A short distance along Avenida Maclovio Herrera is the entrance to the municipal cemetery, complete with Villa’s tomb. Mystery still surrounds the fate of Villa’s mortal remains. While they were supposedly dug up and ceremoniously transported to Mexico City for re-interment alongside others of the nation’s Illustrious Men, local folklore insists that Villa’s remains still lie buried here, the local mayor having previously moved Villas’s bones a few meters from their original site, replacing them with the less illustrious bones of some anonymous commoner. Villa is reported to have said that he would never be left alone even in death and events clearly proved him right.
A road up the small hill to the north winds past the modern (1953) Temple of Fátima, before ending at the entrance to the Prieto mine. When mining efforts in the late 1940s finally paid off, the Temple of Fátima was built out of chunks of ore – gold, silver, lead, zinc, antimony, copper, manganese. Instead of pews, the congregation sits on short square pillar stools resembling claim boundary markers. Ore pieces sparkle in the walls and pillars. Sadly, this church is not always left open.

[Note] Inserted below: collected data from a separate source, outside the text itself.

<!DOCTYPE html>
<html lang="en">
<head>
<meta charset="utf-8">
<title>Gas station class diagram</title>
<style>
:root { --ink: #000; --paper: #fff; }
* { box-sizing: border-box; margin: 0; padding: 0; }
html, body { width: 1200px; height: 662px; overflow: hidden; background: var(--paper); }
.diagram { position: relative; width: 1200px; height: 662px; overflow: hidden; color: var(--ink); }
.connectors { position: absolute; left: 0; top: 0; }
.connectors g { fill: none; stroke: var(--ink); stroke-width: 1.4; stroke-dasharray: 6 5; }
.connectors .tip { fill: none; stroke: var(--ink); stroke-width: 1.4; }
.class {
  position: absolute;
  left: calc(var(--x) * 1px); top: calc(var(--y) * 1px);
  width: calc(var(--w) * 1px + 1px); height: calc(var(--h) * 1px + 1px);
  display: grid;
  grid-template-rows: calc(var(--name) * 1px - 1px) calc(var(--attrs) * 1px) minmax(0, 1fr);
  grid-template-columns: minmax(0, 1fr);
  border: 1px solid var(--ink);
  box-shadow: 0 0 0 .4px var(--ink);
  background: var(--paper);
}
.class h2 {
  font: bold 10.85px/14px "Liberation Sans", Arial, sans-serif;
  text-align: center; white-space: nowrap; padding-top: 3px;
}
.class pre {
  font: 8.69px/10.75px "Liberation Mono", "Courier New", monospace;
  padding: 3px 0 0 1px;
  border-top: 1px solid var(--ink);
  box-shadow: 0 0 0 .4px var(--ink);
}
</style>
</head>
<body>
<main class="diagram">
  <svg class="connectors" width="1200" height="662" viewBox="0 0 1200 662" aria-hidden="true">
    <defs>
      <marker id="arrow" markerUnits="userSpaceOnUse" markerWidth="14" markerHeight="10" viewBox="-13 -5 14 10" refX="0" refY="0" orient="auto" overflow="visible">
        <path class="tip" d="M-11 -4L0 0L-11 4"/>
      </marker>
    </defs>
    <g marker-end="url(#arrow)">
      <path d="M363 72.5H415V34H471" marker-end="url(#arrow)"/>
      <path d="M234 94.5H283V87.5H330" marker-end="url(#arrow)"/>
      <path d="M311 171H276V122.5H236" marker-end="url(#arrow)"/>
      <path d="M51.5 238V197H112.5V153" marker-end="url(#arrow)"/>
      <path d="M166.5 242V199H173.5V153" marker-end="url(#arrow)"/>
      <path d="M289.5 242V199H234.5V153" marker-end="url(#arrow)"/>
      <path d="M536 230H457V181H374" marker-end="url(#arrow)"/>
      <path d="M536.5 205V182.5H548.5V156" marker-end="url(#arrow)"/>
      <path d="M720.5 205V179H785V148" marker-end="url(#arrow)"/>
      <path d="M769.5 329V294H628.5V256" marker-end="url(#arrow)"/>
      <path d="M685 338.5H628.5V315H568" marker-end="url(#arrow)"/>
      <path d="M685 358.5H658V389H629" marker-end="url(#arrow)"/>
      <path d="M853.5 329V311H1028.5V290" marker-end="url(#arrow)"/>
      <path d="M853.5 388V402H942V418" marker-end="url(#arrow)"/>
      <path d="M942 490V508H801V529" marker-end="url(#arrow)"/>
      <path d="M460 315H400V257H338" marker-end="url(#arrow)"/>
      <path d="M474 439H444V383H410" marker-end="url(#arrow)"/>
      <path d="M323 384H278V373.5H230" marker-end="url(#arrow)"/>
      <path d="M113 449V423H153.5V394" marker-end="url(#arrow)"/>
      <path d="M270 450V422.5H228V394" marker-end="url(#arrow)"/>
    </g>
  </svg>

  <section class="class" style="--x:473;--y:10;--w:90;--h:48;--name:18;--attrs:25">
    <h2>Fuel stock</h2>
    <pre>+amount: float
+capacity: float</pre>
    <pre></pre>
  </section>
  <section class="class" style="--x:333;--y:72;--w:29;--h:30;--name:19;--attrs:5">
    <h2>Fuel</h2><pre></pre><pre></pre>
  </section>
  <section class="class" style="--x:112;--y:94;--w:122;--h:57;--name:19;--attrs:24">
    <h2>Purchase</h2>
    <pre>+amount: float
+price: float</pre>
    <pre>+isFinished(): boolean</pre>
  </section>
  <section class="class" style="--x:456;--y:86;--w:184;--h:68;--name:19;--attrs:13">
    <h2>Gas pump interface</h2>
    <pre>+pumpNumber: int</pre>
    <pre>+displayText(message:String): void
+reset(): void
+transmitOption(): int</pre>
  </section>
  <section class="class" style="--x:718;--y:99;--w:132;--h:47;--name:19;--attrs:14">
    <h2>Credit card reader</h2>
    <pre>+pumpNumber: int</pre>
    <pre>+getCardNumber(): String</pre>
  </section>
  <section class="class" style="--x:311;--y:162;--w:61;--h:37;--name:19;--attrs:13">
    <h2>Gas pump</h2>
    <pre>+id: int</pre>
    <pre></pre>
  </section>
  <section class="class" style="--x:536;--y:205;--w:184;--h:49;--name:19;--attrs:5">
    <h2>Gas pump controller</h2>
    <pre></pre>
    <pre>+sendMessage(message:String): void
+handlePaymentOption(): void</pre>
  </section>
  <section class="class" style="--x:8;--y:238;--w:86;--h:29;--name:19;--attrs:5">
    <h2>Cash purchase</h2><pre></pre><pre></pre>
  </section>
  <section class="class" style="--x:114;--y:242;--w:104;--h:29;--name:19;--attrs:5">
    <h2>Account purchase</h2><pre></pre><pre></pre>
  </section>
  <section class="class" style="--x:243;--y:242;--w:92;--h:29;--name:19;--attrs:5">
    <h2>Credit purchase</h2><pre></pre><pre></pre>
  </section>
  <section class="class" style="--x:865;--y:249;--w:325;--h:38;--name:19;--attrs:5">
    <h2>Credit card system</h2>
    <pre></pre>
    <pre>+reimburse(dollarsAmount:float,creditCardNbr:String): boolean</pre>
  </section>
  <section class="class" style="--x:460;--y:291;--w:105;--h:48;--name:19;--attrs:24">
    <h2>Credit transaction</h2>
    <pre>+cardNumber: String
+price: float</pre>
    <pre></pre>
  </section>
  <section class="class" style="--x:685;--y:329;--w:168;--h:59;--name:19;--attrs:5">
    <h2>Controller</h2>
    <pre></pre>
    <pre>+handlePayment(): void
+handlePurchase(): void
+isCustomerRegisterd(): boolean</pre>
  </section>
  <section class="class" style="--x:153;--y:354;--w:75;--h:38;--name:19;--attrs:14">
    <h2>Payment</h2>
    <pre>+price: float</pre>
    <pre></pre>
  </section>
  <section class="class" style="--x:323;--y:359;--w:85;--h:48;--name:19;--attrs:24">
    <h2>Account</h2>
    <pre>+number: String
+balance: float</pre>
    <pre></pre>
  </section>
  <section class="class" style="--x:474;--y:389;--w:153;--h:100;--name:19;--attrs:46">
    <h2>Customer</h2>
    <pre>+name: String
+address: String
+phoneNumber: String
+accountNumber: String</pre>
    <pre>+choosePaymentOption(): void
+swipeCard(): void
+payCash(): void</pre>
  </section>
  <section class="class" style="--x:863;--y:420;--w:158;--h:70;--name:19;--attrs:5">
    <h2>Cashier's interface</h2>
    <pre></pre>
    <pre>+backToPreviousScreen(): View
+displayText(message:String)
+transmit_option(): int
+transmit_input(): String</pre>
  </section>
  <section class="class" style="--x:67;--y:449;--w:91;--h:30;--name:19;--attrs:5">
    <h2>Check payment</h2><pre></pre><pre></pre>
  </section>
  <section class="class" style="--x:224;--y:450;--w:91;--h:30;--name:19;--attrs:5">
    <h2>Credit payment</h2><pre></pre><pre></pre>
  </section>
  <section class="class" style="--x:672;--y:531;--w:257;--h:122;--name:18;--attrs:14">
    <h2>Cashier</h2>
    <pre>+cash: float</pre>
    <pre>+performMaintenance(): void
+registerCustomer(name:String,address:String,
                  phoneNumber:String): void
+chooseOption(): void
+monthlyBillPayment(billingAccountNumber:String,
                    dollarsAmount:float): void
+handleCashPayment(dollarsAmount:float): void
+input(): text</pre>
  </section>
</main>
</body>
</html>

Back in the bottom of the valley and continuing west along the main street, now called Avenida Hidalgo, we pass the lovely two-storey, stone-built Casa Stallforth mansion and Antiguo Hotel Hidalgo. Across the street is the Parral Cathedral, squashed into a narrow space and correspondingly disproportioned.
Continuing along Hidalgo, to the left, just before the bridge, are two more superb buildings. The two-storey Casa Griesen with its balustrade is closer to Avenida Juarez. Then comes the Palacio Alvarado, constructed between 1899 and 1903. The tortured-looking face over the Palacio’s door is said to represent an Italian miner at work. Alvarado was founder of La Palmilla mine and supposedly became sufficiently wealthy to offer to pay off Mexico’s foreign debt at the start of this century.
Across the bridge, on the right, is the Library and Museo Francisco Villa with photos, newspapers clippings depicting the Revolutionary Hero. Parral was the base from 1910 of much of Villa’s activity and this is the building outside which he was assassinated on July 20, 1923, while on a trip to town from his retirement residence in Canutillo.
About an hour’s drive south of Parral, highway 45 crosses the stateline into Durango. Just over the border is the ex-hacienda of Canutillo, awarded to Villa (a native of Durango) in 1920 by the government when he retired from fighting. Villa’s former residence houses a small, somewhat unimpressive collection of posters and artwork portraying the early stages of the Mexican Revolution. The collection’s official title, “Museo Grafico de la Revolución Mexicana” or “The Graphical Museum of the Mexican Revolution” is, frankly, more impressive than its content. However, the three kilometer drive in to Canutillo past rural scenes little changed from Villa’s time affords a refreshing change of pace from the speed of the highway. Finding the custodian of the museum (who holds the key to the interior) may take a few minutes but will give you time to look inside the village church with its gilded retablo and capture something of the quintessentially unchanging nature of parts of rural Mexico.
From Canutillo, it is another 360 km to the city of Durango. While fast, this is a route with very few tourist services and you are not advised to set out for Durango unless you are confident of arriving before dark.